[Records from a data collection]
= Beginning of Section =

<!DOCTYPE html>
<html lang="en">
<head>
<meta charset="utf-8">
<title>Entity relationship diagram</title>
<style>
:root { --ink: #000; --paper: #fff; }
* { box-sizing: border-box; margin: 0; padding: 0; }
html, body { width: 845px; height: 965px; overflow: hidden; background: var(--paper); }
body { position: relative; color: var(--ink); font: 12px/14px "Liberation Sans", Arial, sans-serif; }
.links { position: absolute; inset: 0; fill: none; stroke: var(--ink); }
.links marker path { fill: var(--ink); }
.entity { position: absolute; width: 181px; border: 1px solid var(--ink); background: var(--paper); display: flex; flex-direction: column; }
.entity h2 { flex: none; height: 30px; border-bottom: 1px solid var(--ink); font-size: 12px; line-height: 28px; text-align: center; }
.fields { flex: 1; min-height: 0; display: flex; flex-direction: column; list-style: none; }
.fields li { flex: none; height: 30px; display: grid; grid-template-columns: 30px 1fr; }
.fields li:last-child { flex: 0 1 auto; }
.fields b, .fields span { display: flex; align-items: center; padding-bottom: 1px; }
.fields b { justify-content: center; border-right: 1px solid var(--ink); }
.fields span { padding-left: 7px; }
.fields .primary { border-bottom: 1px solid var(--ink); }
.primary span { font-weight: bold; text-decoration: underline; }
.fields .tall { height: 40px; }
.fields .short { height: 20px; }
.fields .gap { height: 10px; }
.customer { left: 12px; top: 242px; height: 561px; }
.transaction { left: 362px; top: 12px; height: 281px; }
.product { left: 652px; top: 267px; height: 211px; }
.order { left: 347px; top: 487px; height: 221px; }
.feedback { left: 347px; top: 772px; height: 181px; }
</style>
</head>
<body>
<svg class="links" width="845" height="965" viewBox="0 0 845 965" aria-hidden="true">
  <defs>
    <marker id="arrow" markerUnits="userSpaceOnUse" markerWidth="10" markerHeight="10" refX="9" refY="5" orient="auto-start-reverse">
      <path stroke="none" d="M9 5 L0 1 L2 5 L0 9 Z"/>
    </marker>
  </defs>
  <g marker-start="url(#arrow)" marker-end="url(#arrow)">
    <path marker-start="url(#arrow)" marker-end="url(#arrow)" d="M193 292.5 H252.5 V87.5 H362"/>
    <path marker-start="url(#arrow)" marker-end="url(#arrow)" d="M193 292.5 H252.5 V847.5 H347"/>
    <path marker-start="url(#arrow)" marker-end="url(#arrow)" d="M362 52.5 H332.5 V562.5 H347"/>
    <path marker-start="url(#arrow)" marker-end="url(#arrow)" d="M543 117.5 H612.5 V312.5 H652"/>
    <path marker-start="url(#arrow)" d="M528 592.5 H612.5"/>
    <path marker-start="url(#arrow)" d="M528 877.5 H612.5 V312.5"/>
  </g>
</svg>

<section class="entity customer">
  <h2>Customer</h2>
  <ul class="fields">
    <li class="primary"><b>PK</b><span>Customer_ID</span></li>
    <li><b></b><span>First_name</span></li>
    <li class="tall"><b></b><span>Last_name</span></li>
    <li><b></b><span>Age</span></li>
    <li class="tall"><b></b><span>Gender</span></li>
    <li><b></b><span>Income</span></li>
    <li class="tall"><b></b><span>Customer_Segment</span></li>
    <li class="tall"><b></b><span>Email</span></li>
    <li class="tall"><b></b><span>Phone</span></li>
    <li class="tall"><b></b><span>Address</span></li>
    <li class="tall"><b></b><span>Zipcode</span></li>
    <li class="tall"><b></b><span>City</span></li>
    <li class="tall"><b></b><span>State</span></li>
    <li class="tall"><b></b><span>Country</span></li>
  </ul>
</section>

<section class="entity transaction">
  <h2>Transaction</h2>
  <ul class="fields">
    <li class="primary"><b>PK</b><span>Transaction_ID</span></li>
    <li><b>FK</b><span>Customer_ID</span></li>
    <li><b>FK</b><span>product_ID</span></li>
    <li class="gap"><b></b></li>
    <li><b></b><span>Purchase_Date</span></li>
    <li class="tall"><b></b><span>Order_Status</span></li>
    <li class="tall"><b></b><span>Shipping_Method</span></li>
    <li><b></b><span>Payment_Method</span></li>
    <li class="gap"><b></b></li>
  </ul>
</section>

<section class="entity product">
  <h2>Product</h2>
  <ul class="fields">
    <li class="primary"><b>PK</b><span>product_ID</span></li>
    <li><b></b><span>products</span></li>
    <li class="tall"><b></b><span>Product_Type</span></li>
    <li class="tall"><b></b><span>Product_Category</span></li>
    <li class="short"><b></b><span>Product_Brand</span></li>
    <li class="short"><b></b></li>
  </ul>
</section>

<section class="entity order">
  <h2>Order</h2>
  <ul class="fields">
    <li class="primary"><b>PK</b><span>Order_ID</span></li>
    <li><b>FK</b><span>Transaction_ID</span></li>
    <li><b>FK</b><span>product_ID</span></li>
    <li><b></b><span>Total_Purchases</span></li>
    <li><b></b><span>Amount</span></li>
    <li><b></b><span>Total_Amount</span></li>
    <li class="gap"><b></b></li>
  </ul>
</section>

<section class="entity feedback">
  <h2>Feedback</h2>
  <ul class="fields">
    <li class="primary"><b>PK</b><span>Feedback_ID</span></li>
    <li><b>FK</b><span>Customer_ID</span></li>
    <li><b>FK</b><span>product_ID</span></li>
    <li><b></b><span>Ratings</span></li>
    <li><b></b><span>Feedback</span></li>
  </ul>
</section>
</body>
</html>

= End of Section =

▶ [TASK STATEMENT]: Retype every line of the data above exactly.

▶ [OUTPUT OF THE EXERCISE]:
<!DOCTYPE html>
<html lang="en">
<head>
<meta charset="utf-8">
<title>Entity relationship diagram</title>
<style>
:root { --ink: #000; --paper: #fff; }
* { box-sizing: border-box; margin: 0; padding: 0; }
html, body { width: 845px; height: 965px; overflow: hidden; background: var(--paper); }
body { position: relative; color: var(--ink); font: 12px/14px "Liberation Sans", Arial, sans-serif; }
.links { position: absolute; inset: 0; fill: none; stroke: var(--ink); }
.links marker path { fill: var(--ink); }
.entity { position: absolute; width: 181px; border: 1px solid var(--ink); background: var(--paper); display: flex; flex-direction: column; }
.entity h2 { flex: none; height: 30px; border-bottom: 1px solid var(--ink); font-size: 12px; line-height: 28px; text-align: center; }
.fields { flex: 1; min-height: 0; display: flex; flex-direction: column; list-style: none; }
.fields li { flex: none; height: 30px; display: grid; grid-template-columns: 30px 1fr; }
.fields li:last-child { flex: 0 1 auto; }
.fields b, .fields span { display: flex; align-items: center; padding-bottom: 1px; }
.fields b { justify-content: center; border-right: 1px solid var(--ink); }
.fields span { padding-left: 7px; }
.fields .primary { border-bottom: 1px solid var(--ink); }
.primary span { font-weight: bold; text-decoration: underline; }
.fields .tall { height: 40px; }
.fields .short { height: 20px; }
.fields .gap { height: 10px; }
.customer { left: 12px; top: 242px; height: 561px; }
.transaction { left: 362px; top: 12px; height: 281px; }
.product { left: 652px; top: 267px; height: 211px; }
.order { left: 347px; top: 487px; height: 221px; }
.feedback { left: 347px; top: 772px; height: 181px; }
</style>
</head>
<body>
<svg class="links" width="845" height="965" viewBox="0 0 845 965" aria-hidden="true">
  <defs>
    <marker id="arrow" markerUnits="userSpaceOnUse" markerWidth="10" markerHeight="10" refX="9" refY="5" orient="auto-start-reverse">
      <path stroke="none" d="M9 5 L0 1 L2 5 L0 9 Z"/>
    </marker>
  </defs>
  <g marker-start="url(#arrow)" marker-end="url(#arrow)">
    <path marker-start="url(#arrow)" marker-end="url(#arrow)" d="M193 292.5 H252.5 V87.5 H362"/>
    <path marker-start="url(#arrow)" marker-end="url(#arrow)" d="M193 292.5 H252.5 V847.5 H347"/>
    <path marker-start="url(#arrow)" marker-end="url(#arrow)" d="M362 52.5 H332.5 V562.5 H347"/>
    <path marker-start="url(#arrow)" marker-end="url(#arrow)" d="M543 117.5 H612.5 V312.5 H652"/>
    <path marker-start="url(#arrow)" d="M528 592.5 H612.5"/>
    <path marker-start="url(#arrow)" d="M528 877.5 H612.5 V312.5"/>
  </g>
</svg>

<section class="entity customer">
  <h2>Customer</h2>
  <ul class="fields">
    <li class="primary"><b>PK</b><span>Customer_ID</span></li>
    <li><b></b><span>First_name</span></li>
    <li class="tall"><b></b><span>Last_name</span></li>
    <li><b></b><span>Age</span></li>
    <li class="tall"><b></b><span>Gender</span></li>
    <li><b></b><span>Income</span></li>
    <li class="tall"><b></b><span>Customer_Segment</span></li>
    <li class="tall"><b></b><span>Email</span></li>
    <li class="tall"><b></b><span>Phone</span></li>
    <li class="tall"><b></b><span>Address</span></li>
    <li class="tall"><b></b><span>Zipcode</span></li>
    <li class="tall"><b></b><span>City</span></li>
    <li class="tall"><b></b><span>State</span></li>
    <li class="tall"><b></b><span>Country</span></li>
  </ul>
</section>

<section class="entity transaction">
  <h2>Transaction</h2>
  <ul class="fields">
    <li class="primary"><b>PK</b><span>Transaction_ID</span></li>
    <li><b>FK</b><span>Customer_ID</span></li>
    <li><b>FK</b><span>product_ID</span></li>
    <li class="gap"><b></b></li>
    <li><b></b><span>Purchase_Date</span></li>
    <li class="tall"><b></b><span>Order_Status</span></li>
    <li class="tall"><b></b><span>Shipping_Method</span></li>
    <li><b></b><span>Payment_Method</span></li>
    <li class="gap"><b></b></li>
  </ul>
</section>

<section class="entity product">
  <h2>Product</h2>
  <ul class="fields">
    <li class="primary"><b>PK</b><span>product_ID</span></li>
    <li><b></b><span>products</span></li>
    <li class="tall"><b></b><span>Product_Type</span></li>
    <li class="tall"><b></b><span>Product_Category</span></li>
    <li class="short"><b></b><span>Product_Brand</span></li>
    <li class="short"><b></b></li>
  </ul>
</section>

<section class="entity order">
  <h2>Order</h2>
  <ul class="fields">
    <li class="primary"><b>PK</b><span>Order_ID</span></li>
    <li><b>FK</b><span>Transaction_ID</span></li>
    <li><b>FK</b><span>product_ID</span></li>
    <li><b></b><span>Total_Purchases</span></li>
    <li><b></b><span>Amount</span></li>
    <li><b></b><span>Total_Amount</span></li>
    <li class="gap"><b></b></li>
  </ul>
</section>

<section class="entity feedback">
  <h2>Feedback</h2>
  <ul class="fields">
    <li class="primary"><b>PK</b><span>Feedback_ID</span></li>
    <li><b>FK</b><span>Customer_ID</span></li>
    <li><b>FK</b><span>product_ID</span></li>
    <li><b></b><span>Ratings</span></li>
    <li><b></b><span>Feedback</span></li>
  </ul>
</section>
</body>
</html>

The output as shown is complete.